Problem:
Using the word "dropped" as the filter, copy each matching line from the records.

Records excerpted from a collection:

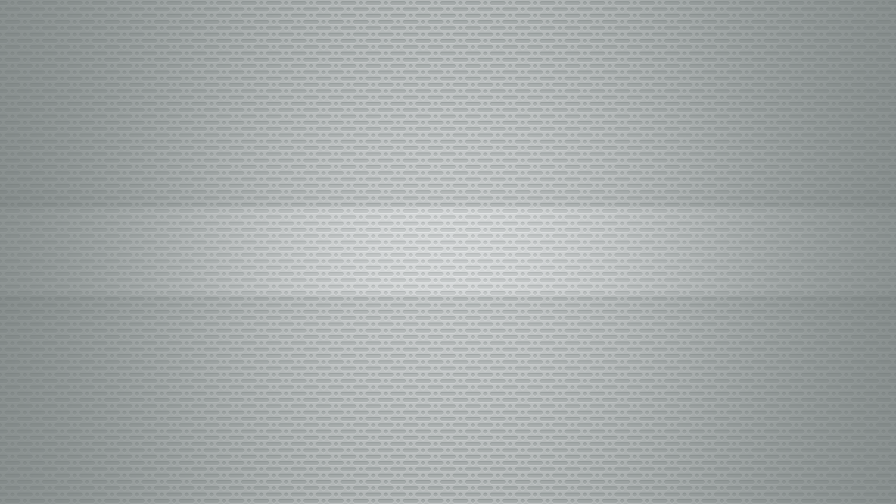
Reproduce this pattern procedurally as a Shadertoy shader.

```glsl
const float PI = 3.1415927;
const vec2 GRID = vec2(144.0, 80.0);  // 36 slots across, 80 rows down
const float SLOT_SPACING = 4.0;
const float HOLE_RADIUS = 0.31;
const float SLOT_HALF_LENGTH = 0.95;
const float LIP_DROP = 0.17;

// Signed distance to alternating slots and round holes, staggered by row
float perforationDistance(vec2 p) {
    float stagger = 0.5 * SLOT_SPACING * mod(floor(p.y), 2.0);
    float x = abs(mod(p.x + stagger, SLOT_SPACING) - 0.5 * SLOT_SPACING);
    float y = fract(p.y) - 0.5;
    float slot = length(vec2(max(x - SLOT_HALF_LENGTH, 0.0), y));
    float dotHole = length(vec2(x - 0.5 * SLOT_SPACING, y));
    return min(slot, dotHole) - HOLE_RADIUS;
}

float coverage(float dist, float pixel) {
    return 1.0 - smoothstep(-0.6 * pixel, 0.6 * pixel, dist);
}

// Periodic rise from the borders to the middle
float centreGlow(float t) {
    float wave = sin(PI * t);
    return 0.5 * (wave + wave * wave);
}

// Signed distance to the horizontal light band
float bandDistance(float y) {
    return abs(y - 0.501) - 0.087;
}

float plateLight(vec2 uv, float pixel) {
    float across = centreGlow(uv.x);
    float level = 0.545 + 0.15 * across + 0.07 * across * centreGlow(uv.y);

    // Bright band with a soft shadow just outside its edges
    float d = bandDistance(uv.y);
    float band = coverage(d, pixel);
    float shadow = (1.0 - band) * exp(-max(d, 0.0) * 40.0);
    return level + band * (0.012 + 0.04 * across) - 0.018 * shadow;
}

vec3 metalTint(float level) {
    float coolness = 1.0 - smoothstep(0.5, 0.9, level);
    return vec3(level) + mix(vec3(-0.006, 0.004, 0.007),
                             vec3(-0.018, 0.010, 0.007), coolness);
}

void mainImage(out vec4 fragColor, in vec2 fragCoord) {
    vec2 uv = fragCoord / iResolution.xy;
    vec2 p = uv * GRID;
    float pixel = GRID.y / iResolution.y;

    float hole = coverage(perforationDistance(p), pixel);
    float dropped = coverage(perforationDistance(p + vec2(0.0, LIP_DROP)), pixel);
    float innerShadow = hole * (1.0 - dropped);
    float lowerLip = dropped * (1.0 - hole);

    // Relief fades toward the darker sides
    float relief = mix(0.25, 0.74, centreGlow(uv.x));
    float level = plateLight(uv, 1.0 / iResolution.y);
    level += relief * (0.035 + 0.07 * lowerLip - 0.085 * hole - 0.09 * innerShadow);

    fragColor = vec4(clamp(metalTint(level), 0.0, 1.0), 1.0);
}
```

Result of the task:
    float dropped = coverage(perforationDistance(p + vec2(0.0, LIP_DROP)), pixel);
    float innerShadow = hole * (1.0 - dropped);
    float lowerLip = dropped * (1.0 - hole);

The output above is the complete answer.